In a vote that broke mostly along party lines after several deeply partisan weeks that culminated with a FBI investigation into sexual misconduct charges against Kavanaugh dating to his high school days, the chamber voted to end debate on his nomination, 51-49.

Trump to Senators: Ignore ‘Elevator Screamers’
President issues closing argument ahead of crucial vote on Brett Kavanaugh

Sens. Jeff Flake and Chris Coons head out of a Senate Judiciary Committee hearing last Friday to discuss an FBI probe of sexual misconduct allegations against Brett Kavanaugh after Flake had been confronted by protesters on an elevator. (Sarah Silbiger/CQ Roll Call)

As a crucial Senate vote on his controversial Supreme Court nominee Brett Kavanaugh neared, President Donald Trump appeared to lobby undecided senators by casting two women who confronted Sen. Jeff Flake last week as Democratic-funded “Troublemakers.”

Trump dubbed the women “very rude elevator screamers” and “paid professionals only looking to make Senators look bad,” referring to wealthy liberal donor George Soros. The president appeared to plead with GOP senators to not “fall for it!” He ended his tweet with “#Troublemakers.”

Trump Says Democrats’ Opposition to Kavanaugh Fueled by ‘Rage’
President’s narrow loss in Minnesota in 2016 gives GOP leaders hope for miderms

President Donald Trump was in Minnesota for fundraisers and a campaign rally Thursday. (Justin Sullivan/Getty Images)

Senate Democrats’ opposition to Supreme Court nominee Brett Kavanaugh is fueled by “rage,” President Donald Trump said Thursday night at another raucous campaign rally, this time in Minnesota.
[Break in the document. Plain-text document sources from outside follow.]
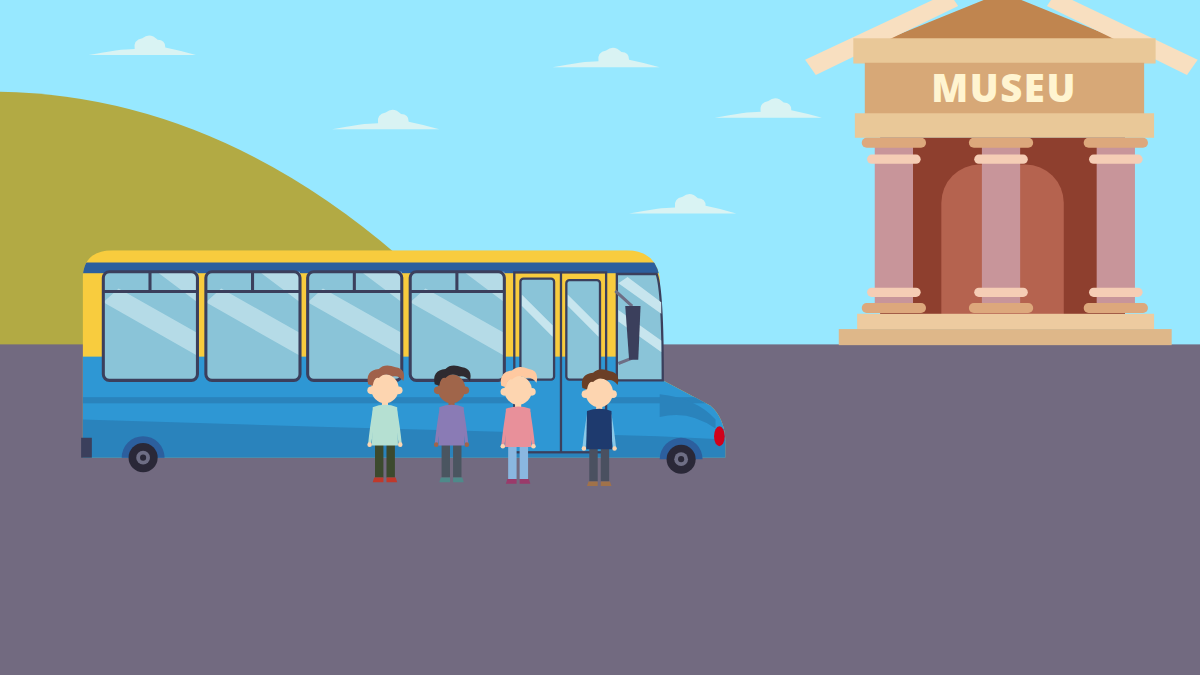
<!DOCTYPE html>
<html lang="pt">
<head>
<meta charset="utf-8">
<title>Visita ao Museu</title>
<link rel="stylesheet" href="https://fonts.googleapis.com/css2?family=Open+Sans:wght@700;800&display=swap">
<style>
  :root {
    --sky: #97e8ff;
    --hill: #b2aa44;
    --ground: #726a80;
    --cloud: #d9f3f3;
    --roof: #c0854f;
    --rafter: #f8dfc0;
    --frieze: #e9c898;
    --sign: #d7a877;
    --sign-text: #fff4d0;
    --hall: #8e3f2e;
    --door: #b5634f;
    --column: #c8959a;
    --ring-dark: #dda87c;
    --ring-light: #f5cdb5;
    --step-top: #edcba0;
    --step-bottom: #deb789;
    --bus-yellow: #f8cc3e;
    --bus-blue: #2e97d4;
    --bus-blue-dark: #2a83bc;
    --bus-stripe: #2c5f9e;
    --frame: #3b3f5c;
    --glass: #8ac4d8;
    --glass-light: #c7e5ee;
    --tire: #2a2838;
    --hub: #6e6e85;
    --lamp: #d0021b;
  }
  html, body { margin: 0; padding: 0; overflow: hidden; }
  body { width: 1200px; height: 675px; background: var(--sky); }
  .scene { display: block; width: 1200px; height: 675px; }
  .museum-name {
    font-family: "Open Sans", sans-serif;
    font-weight: 800;
    font-size: 50px;
    letter-spacing: 2px;
    fill: var(--sign-text);
  }
</style>
</head>
<body>
<svg class="scene" viewBox="0 0 1568 882" width="1200" height="675" role="img" aria-label="Quatro crianças ao lado de um autocarro em frente ao museu">
  <defs>
    <symbol id="cloud" viewBox="0 0 140 30" overflow="visible">
      <path d="M0 28 Q40 20 60 20 Q58 8 70 6 Q80 -2 90 8 Q100 8 100 18 Q120 22 140 28 Z" fill="var(--cloud)"/>
    </symbol>

    <g id="column">
      <rect x="-25" y="5" width="50" height="220" fill="var(--column)"/>
      <rect x="-42" y="0" width="84" height="13" rx="6.5" fill="var(--ring-dark)"/>
      <rect x="-35" y="22" width="70" height="12" rx="6" fill="var(--ring-light)"/>
      <rect x="-35" y="196" width="70" height="12" rx="6" fill="var(--ring-light)"/>
      <rect x="-42" y="216" width="84" height="13" rx="6.5" fill="var(--ring-dark)"/>
    </g>

    <g id="window">
      <rect x="0" y="0" width="123" height="142" rx="8" fill="var(--glass)"/>
      <path d="M0 0 H123 V40 L70 0 Z M0 40 L123 110 V80 L20 22 Z" fill="var(--glass-light)" opacity="0.7"/>
      <rect x="0" y="0" width="123" height="142" rx="8" fill="none" stroke="var(--frame)" stroke-width="4"/>
      <line x1="0" y1="26" x2="123" y2="26" stroke="var(--frame)" stroke-width="4"/>
      <line x1="61" y1="0" x2="61" y2="26" stroke="var(--frame)" stroke-width="4"/>
    </g>

    <g id="wheel">
      <path d="M-28 0 A28 28 0 0 1 28 0 Z" fill="var(--bus-stripe)"/>
      <circle r="19" fill="var(--tire)"/>
      <circle r="9" fill="var(--hub)"/>
      <circle r="4" fill="var(--tire)"/>
    </g>

    <symbol id="child" viewBox="-40 0 80 160" overflow="visible">
      <rect x="-13" y="98" width="11" height="46" fill="var(--pants)"/>
      <rect x="2" y="98" width="11" height="46" fill="var(--pants)"/>
      <path d="M-14 144 h12 v6 h-14 z M2 144 h12 l2 6 h-14 z" fill="var(--shoes)"/>
      <path d="M-16 56 Q-20 80 -22 100 L-18 100 Q-15 80 -12 62 Z M16 56 Q20 80 22 100 L18 100 Q15 80 12 62 Z" fill="var(--sleeve)"/>
      <circle cx="-20" cy="101" r="3" fill="var(--skin)"/>
      <circle cx="20" cy="101" r="3" fill="var(--skin)"/>
      <rect x="-4" y="40" width="8" height="10" fill="var(--skin)"/>
      <path d="M-16 52 Q0 46 16 52 L17 102 H-17 Z" fill="var(--shirt)"/>
      <circle cx="-18" cy="30" r="5" fill="var(--skin)"/>
      <circle cx="18" cy="30" r="5" fill="var(--skin)"/>
      <ellipse cx="0" cy="28" rx="18" ry="19" fill="var(--skin)"/>
      <path d="M-22 22 Q-26 4 -8 2 Q0 -6 14 0 Q28 2 24 18 Q18 10 10 12 Q0 6 -8 14 Q-14 12 -16 24 Z" fill="var(--hair)"/>
    </symbol>

    <clipPath id="bus-shape">
      <path d="M108 598 L108 365 Q108 327 148 327 L818 327 Q856 327 862 362 L866 497 L928 530 Q946 545 948 575 L948 598 Z"/>
    </clipPath>
  </defs>

  <g id="backdrop">
    <rect width="1568" height="882" fill="var(--sky)"/>
    <path d="M0 120 Q300 125 560 370 L560 451 H0 Z" fill="var(--hill)"/>
    <rect y="450" width="1568" height="432" fill="var(--ground)"/>
    <use href="#cloud" x="116" y="44" width="140" height="30"/>
    <use href="#cloud" x="722" y="60" width="140" height="30"/>
    <use href="#cloud" x="434" y="141" width="140" height="30"/>
    <use href="#cloud" x="934" y="126" width="140" height="30"/>
    <use href="#cloud" x="822" y="251" width="140" height="30"/>
  </g>

  <g id="museum">
    <path d="M1150 55 L1310 -10 L1470 55 Z" fill="var(--roof)"/>
    <path d="M1052 78 L1240 -10 L1252 8 L1066 98 Z" fill="var(--rafter)"/>
    <path d="M1565 78 L1380 -10 L1368 8 L1551 98 Z" fill="var(--rafter)"/>
    <rect x="1115" y="50" width="395" height="33" fill="var(--frieze)"/>
    <rect x="1130" y="82" width="365" height="67" fill="var(--sign)"/>
    <text class="museum-name" x="1312" y="133" text-anchor="middle">MUSEU</text>
    <rect x="1117" y="148" width="391" height="32" fill="var(--frieze)"/>
    <rect x="1150" y="180" width="320" height="232" fill="var(--hall)"/>
    <path d="M1230 412 V265 A50 50 0 0 1 1280 215 H1340 A50 50 0 0 1 1390 265 V412 Z" fill="var(--door)"/>
    <use href="#column" x="1168" y="180"/>
    <use href="#column" x="1308" y="180"/>
    <use href="#column" x="1458" y="180"/>
    <rect x="1120" y="410" width="388" height="20" fill="var(--step-top)"/>
    <rect x="1096" y="430" width="435" height="21" fill="var(--step-bottom)"/>
  </g>

  <g id="bus">
    <g clip-path="url(#bus-shape)">
      <rect x="100" y="320" width="860" height="290" fill="var(--bus-yellow)"/>
      <rect x="100" y="343" width="860" height="14" fill="var(--bus-stripe)"/>
      <rect x="100" y="466" width="860" height="140" fill="var(--bus-blue)"/>
      <rect x="100" y="519" width="860" height="8" fill="var(--bus-blue-dark)"/>
      <path d="M100 548 Q500 560 860 570 L960 575 V610 H100 Z" fill="var(--bus-blue-dark)"/>
      <path d="M862 515 Q910 520 935 548 L935 560 Q900 535 862 545 Z" fill="var(--bus-blue-dark)"/>
    </g>
    <rect x="106" y="572" width="14" height="26" fill="var(--frame)"/>
    <use href="#window" x="135" y="355"/>
    <use href="#window" x="269" y="355"/>
    <use href="#window" x="402" y="355"/>
    <use href="#window" x="536" y="355"/>
    <rect x="672" y="356" width="120" height="235" fill="var(--bus-blue)"/>
    <rect x="672" y="356" width="120" height="110" fill="var(--bus-yellow)"/>
    <line x1="733" y1="356" x2="733" y2="591" stroke="var(--frame)" stroke-width="3"/>
    <rect x="672" y="356" width="120" height="235" fill="none" stroke="var(--frame)" stroke-width="3"/>
    <rect x="680" y="364" width="44" height="132" rx="4" fill="var(--glass)" stroke="var(--frame)" stroke-width="3"/>
    <rect x="740" y="366" width="44" height="130" rx="4" fill="var(--glass)" stroke="var(--frame)" stroke-width="3"/>
    <path d="M682 400 L722 440 V425 L682 385 Z M742 400 L782 440 V425 L742 385 Z" fill="var(--glass-light)"/>
    <path d="M806 358 H858 Q866 380 866 497 H806 Z" fill="var(--glass)" stroke="var(--frame)" stroke-width="3"/>
    <path d="M808 370 L864 410 V395 L820 362 Z M808 420 L864 460 V445 L808 405 Z" fill="var(--glass-light)"/>
    <path d="M804 380 L826 400 M826 468 L808 475" stroke="var(--hub)" stroke-width="4" fill="none"/>
    <path d="M817 400 H837 L834 470 H822 Z" fill="var(--frame)"/>
    <ellipse cx="940" cy="570" rx="7" ry="13" fill="var(--lamp)"/>
    <use href="#wheel" x="187" y="598"/>
    <use href="#wheel" x="890" y="600"/>
  </g>

  <g id="children">
    <use href="#child" x="463" y="480" width="80" height="160" style="--skin:#fdd5b0;--hair:#a0614a;--shirt:#b5e0d2;--sleeve:#b5e0d2;--pants:#3c4a2e;--shoes:#c0392b"/>
    <use href="#child" x="550" y="480" width="80" height="160" style="--skin:#a0654a;--hair:#2e2a30;--shirt:#8a7bb5;--sleeve:#8a7bb5;--pants:#4a5560;--shoes:#4e8a8a"/>
    <use href="#child" x="637" y="482" width="80" height="160" style="--skin:#fdd5b0;--hair:#ffc9a0;--shirt:#e8909a;--sleeve:#e8909a;--pants:#8ab7e0;--shoes:#9a3a6a"/>
    <use href="#child" x="743" y="485" width="80" height="160" style="--skin:#fdd5b0;--hair:#6b3f26;--shirt:#1e3a6e;--sleeve:#8ac8e8;--pants:#4a5060;--shoes:#a0724a"/>
  </g>
</svg>
</body>
</html>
Trump again criticized Democrats for their handling of sexual assault allegations against his high court nominee less than 24 hours before a planned procedural vote that is expected to tee up a make-or-break Saturday confirmation vote.

Trump Is Giving Pyrrhic Victors a Run For Their Money
He’s angling for a Kavanaugh bump. But Democrats and sexual assault survivors will remember this for many elections to come

Former California Republican Gov. Pete Wilson won the battle but lost the war when he courted white conservatives in 1994. Now Trump is headed the same way, Shapiro writes. (Photo by CQ Roll Call)

OPINION — History is littered with Republican and White House insiders who naively believed that they possessed the hypnotic powers needed to protect Donald Trump from his worst guttersnipe instincts.

In the summer of 2016, Paul Manafort tried to convince the unruly Trump to use teleprompters and speech texts at campaign rallies. Now, of course, Manafort is a long-term guest of the federal government, and Trump is even more out of control than ever at rallies.